Collected data
· · · · · · ·

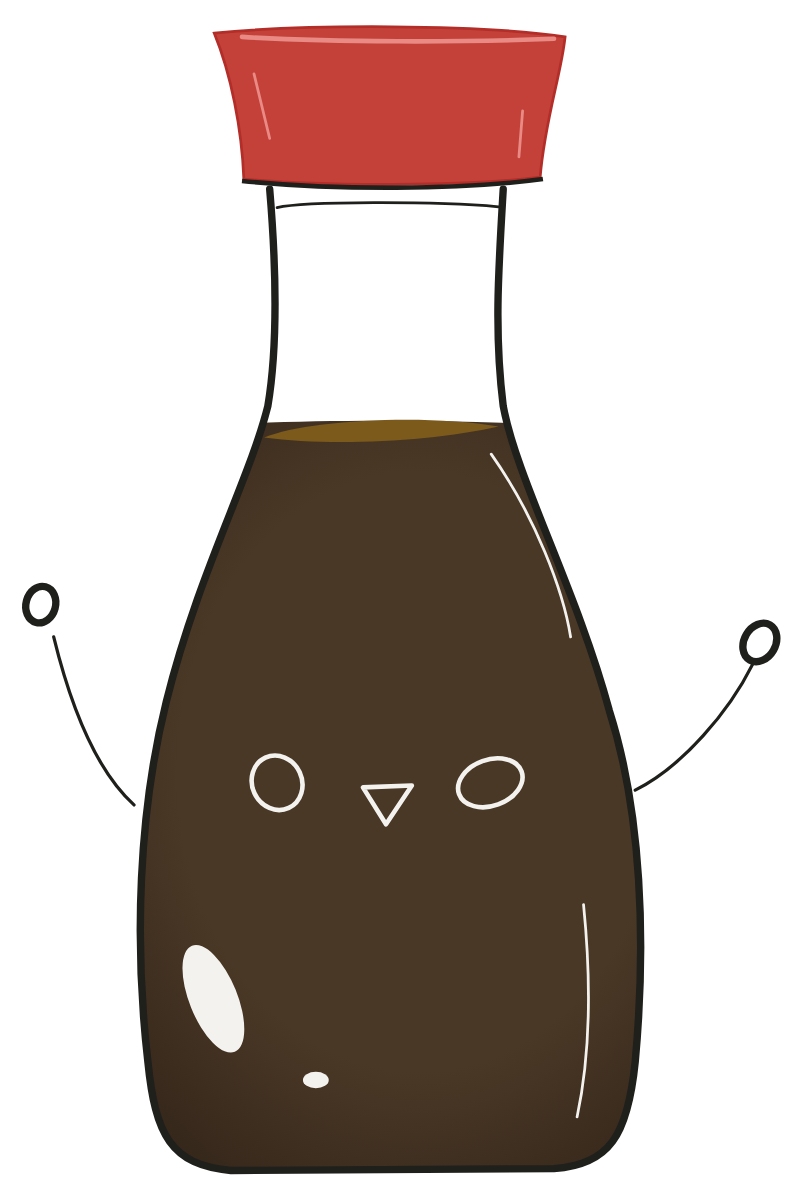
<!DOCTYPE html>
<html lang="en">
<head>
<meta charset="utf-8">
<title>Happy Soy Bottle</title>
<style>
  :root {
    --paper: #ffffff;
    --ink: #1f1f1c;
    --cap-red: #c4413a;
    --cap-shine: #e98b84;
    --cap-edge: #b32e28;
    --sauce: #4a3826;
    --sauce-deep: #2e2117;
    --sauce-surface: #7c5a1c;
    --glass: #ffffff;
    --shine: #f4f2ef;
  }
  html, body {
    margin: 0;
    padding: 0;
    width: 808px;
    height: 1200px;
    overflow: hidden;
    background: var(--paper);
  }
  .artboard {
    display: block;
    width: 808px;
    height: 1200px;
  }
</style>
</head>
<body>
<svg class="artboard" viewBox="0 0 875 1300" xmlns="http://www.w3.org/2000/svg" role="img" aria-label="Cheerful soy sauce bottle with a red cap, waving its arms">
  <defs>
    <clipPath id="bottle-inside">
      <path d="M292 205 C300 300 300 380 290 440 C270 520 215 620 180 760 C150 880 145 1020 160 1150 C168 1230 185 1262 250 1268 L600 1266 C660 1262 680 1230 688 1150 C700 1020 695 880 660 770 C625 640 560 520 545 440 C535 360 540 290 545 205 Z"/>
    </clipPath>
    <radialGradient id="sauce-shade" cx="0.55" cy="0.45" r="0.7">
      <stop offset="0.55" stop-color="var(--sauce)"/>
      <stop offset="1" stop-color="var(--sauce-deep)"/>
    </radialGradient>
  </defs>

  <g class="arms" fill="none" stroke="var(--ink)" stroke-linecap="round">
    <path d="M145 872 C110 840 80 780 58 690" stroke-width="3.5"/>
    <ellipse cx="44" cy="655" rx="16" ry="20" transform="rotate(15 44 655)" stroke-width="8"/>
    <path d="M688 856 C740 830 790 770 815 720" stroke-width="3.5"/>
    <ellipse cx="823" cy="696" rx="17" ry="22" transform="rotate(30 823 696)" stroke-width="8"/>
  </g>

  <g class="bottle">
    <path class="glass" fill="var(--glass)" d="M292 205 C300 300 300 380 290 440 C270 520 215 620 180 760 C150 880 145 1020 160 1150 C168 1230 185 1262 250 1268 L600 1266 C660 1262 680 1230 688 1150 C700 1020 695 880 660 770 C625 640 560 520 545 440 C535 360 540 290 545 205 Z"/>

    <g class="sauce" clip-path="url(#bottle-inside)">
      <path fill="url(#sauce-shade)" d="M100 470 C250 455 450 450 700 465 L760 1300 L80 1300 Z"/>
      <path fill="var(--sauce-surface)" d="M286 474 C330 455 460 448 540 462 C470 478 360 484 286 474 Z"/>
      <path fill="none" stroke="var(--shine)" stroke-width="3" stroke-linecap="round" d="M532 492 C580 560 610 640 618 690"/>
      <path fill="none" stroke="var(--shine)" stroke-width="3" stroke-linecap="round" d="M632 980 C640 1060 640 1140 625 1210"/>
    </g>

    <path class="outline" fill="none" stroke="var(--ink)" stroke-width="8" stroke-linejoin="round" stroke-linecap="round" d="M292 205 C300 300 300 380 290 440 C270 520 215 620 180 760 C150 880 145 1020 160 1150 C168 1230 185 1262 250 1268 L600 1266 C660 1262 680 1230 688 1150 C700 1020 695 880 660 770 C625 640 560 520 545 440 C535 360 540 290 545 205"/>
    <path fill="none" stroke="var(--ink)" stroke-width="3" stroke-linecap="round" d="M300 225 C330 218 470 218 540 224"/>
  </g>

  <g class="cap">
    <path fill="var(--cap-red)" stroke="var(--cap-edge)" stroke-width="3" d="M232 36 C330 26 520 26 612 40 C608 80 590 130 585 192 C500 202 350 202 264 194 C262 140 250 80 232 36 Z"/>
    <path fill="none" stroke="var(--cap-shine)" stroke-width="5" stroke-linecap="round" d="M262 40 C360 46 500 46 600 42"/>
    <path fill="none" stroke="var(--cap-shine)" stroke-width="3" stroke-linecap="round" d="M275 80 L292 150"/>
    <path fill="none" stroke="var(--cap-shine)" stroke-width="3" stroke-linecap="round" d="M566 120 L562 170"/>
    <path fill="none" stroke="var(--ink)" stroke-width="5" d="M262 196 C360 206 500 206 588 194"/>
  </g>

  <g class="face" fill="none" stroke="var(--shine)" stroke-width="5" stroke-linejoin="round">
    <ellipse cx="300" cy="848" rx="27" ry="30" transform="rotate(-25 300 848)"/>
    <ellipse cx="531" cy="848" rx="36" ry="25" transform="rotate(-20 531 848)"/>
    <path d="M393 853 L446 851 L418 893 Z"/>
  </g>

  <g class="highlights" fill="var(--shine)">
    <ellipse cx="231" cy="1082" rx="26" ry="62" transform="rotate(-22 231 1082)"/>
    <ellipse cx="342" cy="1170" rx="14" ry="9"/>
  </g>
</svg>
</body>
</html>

· · · · · · ·

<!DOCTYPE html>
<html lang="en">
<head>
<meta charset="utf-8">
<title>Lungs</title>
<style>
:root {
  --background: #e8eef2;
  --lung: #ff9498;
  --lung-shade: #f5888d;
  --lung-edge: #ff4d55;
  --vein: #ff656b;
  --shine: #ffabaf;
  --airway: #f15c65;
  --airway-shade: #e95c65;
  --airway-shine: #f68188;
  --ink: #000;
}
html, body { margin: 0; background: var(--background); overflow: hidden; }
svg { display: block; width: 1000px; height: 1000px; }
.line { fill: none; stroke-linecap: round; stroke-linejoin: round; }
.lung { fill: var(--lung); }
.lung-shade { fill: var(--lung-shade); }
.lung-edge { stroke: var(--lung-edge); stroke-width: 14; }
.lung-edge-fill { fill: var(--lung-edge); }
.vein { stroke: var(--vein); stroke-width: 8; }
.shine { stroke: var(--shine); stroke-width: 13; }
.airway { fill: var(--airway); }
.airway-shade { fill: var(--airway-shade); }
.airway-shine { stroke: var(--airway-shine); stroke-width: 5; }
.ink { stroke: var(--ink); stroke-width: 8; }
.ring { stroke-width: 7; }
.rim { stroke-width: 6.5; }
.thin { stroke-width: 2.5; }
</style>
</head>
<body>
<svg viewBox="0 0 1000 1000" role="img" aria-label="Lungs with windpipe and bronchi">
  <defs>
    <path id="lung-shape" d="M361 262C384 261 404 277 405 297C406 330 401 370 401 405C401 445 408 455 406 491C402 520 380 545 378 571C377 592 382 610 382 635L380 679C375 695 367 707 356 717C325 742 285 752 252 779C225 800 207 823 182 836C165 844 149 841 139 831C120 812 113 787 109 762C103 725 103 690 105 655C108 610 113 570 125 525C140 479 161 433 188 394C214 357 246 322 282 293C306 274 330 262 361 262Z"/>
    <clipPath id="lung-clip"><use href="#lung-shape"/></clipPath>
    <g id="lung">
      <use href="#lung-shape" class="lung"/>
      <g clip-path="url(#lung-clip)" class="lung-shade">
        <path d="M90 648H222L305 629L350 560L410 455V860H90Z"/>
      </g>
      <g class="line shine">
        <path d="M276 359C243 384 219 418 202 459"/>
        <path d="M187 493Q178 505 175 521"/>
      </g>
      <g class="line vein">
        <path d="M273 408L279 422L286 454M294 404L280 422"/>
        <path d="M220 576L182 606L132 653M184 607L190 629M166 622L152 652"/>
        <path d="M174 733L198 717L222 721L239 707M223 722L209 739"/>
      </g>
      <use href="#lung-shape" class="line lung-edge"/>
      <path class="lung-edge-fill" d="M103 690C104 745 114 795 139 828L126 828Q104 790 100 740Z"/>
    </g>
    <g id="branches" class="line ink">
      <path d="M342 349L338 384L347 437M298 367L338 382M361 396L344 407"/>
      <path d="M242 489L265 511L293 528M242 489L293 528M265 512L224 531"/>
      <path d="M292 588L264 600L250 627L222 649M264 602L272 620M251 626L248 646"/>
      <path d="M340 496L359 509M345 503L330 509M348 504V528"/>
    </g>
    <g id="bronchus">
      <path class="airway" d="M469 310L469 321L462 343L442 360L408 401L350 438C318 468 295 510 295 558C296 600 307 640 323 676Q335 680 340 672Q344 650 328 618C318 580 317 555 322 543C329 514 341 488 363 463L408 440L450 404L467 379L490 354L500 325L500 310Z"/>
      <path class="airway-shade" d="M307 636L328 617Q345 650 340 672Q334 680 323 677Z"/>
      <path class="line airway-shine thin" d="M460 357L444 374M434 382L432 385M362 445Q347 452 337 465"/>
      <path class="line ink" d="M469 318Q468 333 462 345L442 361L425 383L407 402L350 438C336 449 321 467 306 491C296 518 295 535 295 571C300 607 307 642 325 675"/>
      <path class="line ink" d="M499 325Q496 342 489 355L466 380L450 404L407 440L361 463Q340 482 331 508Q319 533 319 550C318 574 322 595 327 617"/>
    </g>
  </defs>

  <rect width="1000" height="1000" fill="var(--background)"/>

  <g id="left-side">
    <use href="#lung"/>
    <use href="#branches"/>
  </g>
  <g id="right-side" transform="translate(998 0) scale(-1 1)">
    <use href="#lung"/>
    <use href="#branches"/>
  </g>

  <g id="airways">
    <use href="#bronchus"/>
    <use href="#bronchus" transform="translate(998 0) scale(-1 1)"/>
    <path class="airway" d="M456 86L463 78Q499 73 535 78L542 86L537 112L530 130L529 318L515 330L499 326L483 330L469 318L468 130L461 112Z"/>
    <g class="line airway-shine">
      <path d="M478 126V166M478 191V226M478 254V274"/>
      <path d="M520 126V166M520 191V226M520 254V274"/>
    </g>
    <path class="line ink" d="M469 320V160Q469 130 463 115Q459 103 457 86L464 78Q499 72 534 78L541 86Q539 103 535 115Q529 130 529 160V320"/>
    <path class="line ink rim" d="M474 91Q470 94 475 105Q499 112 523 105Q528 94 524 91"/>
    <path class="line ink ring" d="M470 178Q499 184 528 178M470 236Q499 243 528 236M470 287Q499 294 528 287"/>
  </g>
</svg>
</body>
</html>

· · · · · · ·

# What to do:
In the entries above, find the line holding "--lung-shade: #f5888d;" and the line holding "0; background: var(--background);", then retype exactly those two lines and every line between them, and nothing else.

# Response:
  --lung-shade: #f5888d;
  --lung-edge: #ff4d55;
  --vein: #ff656b;
  --shine: #ffabaf;
  --airway: #f15c65;
  --airway-shade: #e95c65;
  --airway-shine: #f68188;
  --ink: #000;
}
html, body { margin: 0; background: var(--background); overflow: hidden; }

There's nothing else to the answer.